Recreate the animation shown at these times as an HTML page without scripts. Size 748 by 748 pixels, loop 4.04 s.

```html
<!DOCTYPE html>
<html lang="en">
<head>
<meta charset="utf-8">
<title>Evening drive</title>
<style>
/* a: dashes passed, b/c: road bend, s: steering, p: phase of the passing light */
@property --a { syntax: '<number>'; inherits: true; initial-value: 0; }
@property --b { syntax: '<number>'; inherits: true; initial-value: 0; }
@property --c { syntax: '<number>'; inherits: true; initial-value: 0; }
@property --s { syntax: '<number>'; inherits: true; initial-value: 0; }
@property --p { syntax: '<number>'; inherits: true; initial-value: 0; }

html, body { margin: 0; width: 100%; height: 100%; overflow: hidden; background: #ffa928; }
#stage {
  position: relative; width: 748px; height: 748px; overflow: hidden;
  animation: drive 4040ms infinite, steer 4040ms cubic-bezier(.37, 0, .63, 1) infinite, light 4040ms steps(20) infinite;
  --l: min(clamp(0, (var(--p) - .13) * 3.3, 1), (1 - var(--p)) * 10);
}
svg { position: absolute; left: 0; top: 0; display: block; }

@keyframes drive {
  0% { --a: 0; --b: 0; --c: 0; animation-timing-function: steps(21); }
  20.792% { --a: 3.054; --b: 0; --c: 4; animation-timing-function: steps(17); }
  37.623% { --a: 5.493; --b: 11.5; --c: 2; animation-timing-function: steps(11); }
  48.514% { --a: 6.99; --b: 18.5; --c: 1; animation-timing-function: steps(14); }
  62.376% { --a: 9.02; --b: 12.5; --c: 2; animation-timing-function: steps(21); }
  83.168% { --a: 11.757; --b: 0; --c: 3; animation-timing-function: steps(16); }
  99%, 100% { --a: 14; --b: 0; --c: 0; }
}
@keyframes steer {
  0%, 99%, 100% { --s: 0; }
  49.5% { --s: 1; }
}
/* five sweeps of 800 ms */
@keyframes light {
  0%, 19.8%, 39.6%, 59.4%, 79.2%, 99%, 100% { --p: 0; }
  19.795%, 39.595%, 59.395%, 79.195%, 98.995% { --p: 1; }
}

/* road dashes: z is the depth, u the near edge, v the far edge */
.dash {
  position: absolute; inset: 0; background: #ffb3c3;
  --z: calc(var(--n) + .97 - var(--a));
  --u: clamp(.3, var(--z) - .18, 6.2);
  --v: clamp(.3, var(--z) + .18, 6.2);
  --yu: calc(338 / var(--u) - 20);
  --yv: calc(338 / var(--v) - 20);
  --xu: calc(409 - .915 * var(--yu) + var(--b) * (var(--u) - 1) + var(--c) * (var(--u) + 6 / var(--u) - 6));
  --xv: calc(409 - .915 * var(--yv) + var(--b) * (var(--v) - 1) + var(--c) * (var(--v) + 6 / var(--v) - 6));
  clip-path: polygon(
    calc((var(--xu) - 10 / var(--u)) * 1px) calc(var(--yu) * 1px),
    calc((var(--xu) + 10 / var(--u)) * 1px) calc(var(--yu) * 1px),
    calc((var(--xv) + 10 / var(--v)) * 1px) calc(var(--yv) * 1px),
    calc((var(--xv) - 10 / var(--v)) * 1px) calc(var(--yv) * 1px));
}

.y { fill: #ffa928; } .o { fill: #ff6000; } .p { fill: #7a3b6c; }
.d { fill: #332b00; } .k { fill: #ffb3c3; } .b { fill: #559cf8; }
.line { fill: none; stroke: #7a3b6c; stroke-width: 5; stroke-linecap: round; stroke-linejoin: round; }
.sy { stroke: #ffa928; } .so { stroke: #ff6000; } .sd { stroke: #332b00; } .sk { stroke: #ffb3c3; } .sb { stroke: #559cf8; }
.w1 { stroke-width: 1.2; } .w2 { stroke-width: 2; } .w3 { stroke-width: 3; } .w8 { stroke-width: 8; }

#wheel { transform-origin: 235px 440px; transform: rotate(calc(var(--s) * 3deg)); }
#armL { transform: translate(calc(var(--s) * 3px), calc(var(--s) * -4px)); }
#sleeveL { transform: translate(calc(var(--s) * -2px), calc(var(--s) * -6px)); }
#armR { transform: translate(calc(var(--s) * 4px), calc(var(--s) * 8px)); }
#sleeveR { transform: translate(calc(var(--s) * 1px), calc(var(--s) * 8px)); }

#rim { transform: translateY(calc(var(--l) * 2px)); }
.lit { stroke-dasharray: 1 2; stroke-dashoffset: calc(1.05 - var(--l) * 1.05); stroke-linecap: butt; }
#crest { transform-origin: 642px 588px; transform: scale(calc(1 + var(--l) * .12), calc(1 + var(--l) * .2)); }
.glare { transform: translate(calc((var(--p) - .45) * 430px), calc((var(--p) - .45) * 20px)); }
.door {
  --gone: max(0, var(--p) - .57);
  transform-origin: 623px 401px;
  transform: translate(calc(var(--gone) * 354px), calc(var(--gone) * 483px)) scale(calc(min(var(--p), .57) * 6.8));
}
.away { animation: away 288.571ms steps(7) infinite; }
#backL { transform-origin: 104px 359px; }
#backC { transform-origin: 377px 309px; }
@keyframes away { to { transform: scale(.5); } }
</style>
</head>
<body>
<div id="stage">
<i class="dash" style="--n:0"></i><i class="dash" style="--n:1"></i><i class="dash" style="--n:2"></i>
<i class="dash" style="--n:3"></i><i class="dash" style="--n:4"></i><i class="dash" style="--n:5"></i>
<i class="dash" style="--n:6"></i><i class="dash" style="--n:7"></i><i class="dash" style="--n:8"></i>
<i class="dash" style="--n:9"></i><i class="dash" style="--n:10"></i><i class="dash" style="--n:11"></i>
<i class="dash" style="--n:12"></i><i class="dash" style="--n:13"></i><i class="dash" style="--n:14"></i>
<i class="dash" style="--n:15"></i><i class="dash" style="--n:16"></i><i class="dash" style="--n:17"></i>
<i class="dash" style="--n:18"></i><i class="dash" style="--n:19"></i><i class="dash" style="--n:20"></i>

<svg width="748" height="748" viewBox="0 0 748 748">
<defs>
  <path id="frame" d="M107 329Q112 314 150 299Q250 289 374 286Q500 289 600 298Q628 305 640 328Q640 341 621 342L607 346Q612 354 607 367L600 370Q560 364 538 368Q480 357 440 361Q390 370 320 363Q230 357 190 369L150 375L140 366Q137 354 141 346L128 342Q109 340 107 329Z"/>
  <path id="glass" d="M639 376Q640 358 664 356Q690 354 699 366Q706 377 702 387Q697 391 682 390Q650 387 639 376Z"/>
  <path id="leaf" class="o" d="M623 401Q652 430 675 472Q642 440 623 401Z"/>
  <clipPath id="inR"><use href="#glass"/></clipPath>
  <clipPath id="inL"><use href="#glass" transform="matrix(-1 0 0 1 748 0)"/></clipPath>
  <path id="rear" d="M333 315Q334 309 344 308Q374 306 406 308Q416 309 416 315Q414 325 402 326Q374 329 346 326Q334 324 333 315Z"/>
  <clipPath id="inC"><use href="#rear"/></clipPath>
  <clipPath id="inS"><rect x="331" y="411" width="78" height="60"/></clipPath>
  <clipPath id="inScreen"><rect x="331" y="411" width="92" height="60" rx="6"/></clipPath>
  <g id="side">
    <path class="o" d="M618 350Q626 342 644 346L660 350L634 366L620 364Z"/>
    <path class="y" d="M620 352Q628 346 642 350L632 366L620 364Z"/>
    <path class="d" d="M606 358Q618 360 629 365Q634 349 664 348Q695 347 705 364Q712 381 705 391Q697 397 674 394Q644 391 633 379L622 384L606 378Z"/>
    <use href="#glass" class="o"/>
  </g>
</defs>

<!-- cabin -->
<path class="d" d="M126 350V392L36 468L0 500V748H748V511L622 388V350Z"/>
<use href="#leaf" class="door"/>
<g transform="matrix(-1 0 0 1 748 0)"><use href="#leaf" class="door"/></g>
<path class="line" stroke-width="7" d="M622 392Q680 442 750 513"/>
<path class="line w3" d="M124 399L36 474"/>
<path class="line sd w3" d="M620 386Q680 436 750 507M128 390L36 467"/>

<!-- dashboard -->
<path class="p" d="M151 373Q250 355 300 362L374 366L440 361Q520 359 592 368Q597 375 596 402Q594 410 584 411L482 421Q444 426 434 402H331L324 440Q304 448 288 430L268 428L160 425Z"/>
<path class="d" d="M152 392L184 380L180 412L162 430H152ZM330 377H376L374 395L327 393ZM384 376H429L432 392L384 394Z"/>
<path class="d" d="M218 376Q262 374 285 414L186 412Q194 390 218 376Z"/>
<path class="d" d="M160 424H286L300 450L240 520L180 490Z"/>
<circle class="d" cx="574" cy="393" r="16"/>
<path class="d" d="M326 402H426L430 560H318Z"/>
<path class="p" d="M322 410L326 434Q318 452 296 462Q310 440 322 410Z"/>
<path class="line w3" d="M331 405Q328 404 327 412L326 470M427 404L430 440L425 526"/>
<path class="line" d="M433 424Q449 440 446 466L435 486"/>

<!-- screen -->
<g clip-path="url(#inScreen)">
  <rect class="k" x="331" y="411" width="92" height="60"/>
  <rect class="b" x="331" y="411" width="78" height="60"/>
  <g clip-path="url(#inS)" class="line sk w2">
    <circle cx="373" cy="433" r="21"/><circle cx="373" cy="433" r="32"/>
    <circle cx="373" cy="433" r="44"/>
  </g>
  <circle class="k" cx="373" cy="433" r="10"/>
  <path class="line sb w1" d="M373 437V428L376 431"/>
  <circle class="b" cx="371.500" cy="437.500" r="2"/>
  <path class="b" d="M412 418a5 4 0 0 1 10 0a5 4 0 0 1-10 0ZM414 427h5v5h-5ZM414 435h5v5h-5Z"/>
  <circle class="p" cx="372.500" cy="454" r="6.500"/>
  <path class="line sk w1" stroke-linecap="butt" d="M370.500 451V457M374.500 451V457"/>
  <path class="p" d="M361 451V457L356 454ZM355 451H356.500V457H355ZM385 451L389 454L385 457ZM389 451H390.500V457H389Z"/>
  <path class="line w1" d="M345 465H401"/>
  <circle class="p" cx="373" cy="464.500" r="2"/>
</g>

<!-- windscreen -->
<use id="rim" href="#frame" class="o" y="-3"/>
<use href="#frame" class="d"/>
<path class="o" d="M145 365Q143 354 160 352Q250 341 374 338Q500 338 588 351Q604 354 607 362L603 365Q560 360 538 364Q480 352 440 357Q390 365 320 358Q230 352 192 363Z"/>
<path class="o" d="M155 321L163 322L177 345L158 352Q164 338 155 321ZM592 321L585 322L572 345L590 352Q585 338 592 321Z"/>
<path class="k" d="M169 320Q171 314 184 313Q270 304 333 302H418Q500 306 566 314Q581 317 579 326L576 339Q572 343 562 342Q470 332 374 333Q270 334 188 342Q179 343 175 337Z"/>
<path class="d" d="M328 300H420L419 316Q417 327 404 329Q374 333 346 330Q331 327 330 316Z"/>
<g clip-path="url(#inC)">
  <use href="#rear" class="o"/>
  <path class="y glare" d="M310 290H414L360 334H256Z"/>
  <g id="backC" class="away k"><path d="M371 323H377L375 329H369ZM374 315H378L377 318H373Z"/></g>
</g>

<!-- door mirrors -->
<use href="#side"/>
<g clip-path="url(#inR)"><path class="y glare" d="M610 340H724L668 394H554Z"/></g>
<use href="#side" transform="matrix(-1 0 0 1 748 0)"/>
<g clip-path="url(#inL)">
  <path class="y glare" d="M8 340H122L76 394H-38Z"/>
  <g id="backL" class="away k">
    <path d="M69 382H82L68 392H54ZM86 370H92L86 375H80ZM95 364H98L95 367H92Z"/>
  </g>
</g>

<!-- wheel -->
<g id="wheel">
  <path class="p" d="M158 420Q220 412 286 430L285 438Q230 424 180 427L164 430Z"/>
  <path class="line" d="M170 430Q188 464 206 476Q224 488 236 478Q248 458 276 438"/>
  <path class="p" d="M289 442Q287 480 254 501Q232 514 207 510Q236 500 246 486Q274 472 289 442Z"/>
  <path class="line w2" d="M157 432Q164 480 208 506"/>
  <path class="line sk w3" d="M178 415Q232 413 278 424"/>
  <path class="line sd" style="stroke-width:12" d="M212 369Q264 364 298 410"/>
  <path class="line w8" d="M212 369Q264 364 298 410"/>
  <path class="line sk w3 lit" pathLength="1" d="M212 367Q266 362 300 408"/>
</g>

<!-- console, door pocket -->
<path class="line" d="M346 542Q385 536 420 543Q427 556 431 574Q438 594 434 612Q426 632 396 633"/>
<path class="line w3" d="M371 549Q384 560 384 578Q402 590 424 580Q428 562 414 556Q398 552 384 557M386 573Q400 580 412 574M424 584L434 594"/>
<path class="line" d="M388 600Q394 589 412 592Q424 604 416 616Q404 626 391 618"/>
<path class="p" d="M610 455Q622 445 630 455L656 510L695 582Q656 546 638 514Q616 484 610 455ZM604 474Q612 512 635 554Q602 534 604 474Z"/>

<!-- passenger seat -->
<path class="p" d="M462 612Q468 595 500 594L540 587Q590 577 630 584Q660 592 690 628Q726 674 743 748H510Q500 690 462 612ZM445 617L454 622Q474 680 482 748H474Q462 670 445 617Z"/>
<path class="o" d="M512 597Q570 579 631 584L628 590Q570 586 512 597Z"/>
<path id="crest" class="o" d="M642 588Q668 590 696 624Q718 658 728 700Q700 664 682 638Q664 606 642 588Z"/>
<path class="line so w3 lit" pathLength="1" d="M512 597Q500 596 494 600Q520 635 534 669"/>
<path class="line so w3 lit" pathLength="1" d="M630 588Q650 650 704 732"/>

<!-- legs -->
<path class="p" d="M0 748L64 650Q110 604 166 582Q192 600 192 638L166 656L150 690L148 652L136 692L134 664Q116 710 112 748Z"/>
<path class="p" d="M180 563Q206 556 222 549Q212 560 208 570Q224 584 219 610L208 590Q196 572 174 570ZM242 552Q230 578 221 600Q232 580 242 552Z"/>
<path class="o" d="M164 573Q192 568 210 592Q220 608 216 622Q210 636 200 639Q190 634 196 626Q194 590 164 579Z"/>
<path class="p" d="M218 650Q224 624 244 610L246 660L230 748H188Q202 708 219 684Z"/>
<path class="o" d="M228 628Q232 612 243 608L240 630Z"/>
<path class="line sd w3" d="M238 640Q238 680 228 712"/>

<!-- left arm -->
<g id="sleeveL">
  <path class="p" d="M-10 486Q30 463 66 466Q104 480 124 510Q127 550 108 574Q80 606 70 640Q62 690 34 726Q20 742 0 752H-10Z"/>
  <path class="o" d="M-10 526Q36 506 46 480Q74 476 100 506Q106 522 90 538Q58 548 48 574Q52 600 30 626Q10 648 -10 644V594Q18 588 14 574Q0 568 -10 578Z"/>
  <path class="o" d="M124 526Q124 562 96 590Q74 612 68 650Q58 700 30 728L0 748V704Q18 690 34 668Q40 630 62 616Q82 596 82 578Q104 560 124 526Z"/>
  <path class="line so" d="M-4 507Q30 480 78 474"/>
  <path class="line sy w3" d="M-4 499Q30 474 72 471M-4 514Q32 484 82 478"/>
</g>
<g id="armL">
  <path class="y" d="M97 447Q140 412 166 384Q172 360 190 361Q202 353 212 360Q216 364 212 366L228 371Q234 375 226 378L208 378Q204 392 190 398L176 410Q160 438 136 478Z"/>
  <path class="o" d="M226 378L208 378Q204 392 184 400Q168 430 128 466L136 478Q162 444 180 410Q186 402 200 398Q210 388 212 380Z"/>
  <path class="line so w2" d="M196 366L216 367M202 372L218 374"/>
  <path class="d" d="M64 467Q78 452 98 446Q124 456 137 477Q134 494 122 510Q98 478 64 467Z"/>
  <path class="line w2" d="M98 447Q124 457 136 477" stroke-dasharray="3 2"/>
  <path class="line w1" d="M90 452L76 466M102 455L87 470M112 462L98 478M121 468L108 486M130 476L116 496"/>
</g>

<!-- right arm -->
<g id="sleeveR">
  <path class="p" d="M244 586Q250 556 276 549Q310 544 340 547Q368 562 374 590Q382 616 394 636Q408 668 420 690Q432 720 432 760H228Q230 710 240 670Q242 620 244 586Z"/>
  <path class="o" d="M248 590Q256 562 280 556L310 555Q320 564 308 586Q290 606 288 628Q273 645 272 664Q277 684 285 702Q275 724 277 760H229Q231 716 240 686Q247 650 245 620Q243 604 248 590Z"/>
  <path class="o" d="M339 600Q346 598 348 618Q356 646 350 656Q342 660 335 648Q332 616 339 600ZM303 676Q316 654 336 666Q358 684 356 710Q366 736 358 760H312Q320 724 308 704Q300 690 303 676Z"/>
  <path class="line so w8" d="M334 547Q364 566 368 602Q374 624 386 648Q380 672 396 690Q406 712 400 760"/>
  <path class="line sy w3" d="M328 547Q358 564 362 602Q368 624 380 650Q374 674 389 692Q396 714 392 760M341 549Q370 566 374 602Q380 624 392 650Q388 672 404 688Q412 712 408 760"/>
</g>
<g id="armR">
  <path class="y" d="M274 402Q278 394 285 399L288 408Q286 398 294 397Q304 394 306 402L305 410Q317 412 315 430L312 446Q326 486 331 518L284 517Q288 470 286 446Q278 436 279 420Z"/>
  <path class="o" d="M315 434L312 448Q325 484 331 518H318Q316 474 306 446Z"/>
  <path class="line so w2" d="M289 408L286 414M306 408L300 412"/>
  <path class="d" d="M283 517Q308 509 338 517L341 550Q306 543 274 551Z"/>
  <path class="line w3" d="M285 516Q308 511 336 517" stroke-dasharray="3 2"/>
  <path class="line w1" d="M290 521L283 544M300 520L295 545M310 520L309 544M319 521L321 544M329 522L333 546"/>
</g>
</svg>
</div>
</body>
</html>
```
★ ★ ★ ★ ★
Task description — Using the records above, work out how many lines hold the string "circle"; answer with that number alone.

Solution — 7